Taking this evolutionary approach ensured that Rise could successfully pivot and adapt its operations when the pandemic eventually hit. Indeed, by 2019, it had already built a convenient and easy-to-use online store, allowing customers to browse menus and order food directly to their door with the click of a button.
“When Covid-19 dramatically changed the food industry, it was really only a simple switch for us,” explains Brian. “We had already begun to move away from cashiers, establishing a simple kiosk system across all our stores, and we had integrated third-party delivery companies into our online ordering system. Following on from that, we ran our sites with a locker function – customers could place orders online and have their food stored in heated lockers, ready for contactless collection at a designated time. By linking this system with external delivery firms, we could also offer a safe and timely drop-off service that customers and drivers alike valued highly. It’s not that Covid-19 wasn’t a struggle, but because of the infrastructure that we already had in place, we weren’t hit as hard as others.”
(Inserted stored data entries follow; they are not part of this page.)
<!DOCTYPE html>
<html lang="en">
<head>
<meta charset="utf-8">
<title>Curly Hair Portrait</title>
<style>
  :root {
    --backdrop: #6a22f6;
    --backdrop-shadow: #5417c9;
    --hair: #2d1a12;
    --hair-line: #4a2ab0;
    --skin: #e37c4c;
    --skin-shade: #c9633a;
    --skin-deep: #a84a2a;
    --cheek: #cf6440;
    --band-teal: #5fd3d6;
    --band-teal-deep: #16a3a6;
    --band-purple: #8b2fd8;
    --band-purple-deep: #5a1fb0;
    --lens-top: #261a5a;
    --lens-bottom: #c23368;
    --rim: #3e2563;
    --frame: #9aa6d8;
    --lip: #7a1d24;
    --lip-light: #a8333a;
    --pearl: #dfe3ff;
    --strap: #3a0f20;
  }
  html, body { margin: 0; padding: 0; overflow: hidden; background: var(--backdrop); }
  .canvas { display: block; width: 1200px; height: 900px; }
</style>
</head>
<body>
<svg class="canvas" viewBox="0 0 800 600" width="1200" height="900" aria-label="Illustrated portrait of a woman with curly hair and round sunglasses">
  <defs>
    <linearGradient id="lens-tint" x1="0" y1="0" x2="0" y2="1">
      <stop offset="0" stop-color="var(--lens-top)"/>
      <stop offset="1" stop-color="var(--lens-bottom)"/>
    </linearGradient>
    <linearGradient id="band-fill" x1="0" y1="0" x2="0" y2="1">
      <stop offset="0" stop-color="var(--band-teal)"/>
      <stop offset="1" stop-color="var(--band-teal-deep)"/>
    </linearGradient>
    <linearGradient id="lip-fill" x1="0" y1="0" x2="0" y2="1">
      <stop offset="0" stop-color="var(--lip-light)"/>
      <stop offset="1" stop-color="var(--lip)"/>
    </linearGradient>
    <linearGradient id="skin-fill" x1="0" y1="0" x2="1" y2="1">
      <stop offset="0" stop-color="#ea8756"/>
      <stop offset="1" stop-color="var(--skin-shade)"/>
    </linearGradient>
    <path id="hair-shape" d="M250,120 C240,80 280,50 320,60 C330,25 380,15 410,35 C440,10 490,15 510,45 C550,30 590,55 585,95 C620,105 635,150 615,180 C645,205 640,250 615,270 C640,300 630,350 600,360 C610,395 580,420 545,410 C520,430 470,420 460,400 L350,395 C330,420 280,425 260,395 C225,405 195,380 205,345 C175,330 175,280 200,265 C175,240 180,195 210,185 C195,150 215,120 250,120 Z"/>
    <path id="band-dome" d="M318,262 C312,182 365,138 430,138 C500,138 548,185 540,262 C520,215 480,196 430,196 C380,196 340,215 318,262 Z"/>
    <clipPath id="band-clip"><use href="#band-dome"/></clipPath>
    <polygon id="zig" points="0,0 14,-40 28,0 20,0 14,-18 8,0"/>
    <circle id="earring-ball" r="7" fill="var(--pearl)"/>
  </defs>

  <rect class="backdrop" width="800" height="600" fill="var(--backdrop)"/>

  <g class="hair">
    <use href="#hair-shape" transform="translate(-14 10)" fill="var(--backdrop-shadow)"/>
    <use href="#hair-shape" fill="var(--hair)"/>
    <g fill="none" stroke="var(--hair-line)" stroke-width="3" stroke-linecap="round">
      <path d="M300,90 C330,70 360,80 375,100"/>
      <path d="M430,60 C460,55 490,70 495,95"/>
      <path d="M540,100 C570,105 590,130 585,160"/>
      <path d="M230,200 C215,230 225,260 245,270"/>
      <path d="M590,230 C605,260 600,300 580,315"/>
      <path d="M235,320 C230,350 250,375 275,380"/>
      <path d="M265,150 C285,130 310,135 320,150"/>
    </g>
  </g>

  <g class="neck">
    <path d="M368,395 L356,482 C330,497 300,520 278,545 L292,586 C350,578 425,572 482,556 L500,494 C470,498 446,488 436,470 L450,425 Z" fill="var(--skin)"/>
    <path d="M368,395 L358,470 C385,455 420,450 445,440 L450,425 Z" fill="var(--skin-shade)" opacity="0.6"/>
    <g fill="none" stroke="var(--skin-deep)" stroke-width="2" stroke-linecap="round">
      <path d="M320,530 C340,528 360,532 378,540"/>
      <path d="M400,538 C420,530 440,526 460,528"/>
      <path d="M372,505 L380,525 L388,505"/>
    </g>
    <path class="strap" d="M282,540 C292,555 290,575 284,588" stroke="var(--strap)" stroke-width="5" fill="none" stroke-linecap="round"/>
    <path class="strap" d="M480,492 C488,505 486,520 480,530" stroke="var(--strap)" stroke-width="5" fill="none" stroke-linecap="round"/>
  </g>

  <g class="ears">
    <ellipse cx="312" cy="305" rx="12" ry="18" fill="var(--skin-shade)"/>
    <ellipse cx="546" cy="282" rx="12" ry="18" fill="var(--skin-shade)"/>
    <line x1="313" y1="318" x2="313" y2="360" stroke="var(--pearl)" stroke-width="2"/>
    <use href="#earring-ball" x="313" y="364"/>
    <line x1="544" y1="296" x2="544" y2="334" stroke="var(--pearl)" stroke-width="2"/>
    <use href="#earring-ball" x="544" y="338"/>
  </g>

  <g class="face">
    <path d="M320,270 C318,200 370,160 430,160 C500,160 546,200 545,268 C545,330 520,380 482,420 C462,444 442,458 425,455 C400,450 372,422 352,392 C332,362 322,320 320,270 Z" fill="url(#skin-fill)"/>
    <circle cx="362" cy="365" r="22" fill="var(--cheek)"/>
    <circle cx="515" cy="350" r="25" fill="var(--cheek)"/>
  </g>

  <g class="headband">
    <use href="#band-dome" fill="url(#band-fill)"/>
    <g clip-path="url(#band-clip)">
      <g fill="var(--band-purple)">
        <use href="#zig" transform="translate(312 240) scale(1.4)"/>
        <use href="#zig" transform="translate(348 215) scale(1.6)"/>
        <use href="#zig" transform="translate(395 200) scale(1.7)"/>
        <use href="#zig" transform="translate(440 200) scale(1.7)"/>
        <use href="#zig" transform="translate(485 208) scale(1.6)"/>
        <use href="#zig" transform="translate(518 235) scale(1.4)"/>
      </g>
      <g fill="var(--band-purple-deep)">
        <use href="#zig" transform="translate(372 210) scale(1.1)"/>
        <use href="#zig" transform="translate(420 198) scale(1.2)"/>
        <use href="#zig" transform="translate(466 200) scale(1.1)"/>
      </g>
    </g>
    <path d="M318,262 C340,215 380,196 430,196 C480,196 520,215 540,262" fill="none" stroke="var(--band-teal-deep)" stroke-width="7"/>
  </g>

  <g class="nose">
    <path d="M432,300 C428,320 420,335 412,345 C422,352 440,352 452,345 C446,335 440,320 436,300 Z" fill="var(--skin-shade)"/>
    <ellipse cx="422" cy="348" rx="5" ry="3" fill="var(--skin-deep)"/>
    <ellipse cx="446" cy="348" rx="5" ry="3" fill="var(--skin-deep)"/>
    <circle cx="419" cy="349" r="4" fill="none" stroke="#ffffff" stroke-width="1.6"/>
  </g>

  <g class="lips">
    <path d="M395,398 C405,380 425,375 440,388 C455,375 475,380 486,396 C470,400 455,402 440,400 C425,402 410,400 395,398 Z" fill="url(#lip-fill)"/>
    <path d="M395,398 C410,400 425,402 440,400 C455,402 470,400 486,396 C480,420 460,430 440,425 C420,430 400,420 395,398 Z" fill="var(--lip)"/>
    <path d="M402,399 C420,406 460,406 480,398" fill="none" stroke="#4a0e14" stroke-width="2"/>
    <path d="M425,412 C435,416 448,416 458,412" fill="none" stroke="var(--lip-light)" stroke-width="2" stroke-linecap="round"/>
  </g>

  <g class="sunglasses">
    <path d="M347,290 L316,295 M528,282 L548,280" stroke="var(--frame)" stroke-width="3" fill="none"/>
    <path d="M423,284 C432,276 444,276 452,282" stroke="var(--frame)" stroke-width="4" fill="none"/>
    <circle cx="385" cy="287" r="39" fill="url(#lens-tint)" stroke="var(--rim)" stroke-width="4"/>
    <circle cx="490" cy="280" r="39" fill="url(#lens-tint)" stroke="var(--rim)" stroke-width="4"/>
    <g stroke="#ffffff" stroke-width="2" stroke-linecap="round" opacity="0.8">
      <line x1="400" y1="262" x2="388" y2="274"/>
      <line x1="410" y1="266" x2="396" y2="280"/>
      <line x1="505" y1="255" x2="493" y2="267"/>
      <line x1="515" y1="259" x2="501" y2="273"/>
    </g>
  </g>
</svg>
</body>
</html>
“Years before the pandemic, when we were reading the tealeaves of what restaurants would look like in the future, we were seeing trends that suggested every restaurant would become smaller and have less people working in them,” reveals Ken. “In the end, we built something that could survive an unprecedented global health emergency. While our competitors lagged behind, we stayed ahead of the curve. As we move forward, we intend to remain there, investigating the efficacy of robotics within kitchens.
“Things are moving fast,” he concludes. “We have numerous franchise agreements underway, and we intend to open between 25 and 50 new locations within the next ten years, with more of a focus on corporate sites going forward. At the end of the day, we’re a biscuit company, but we’re also a people company, and we want to grow. That way, we can continue elevating our people, offering them a bright path forward.”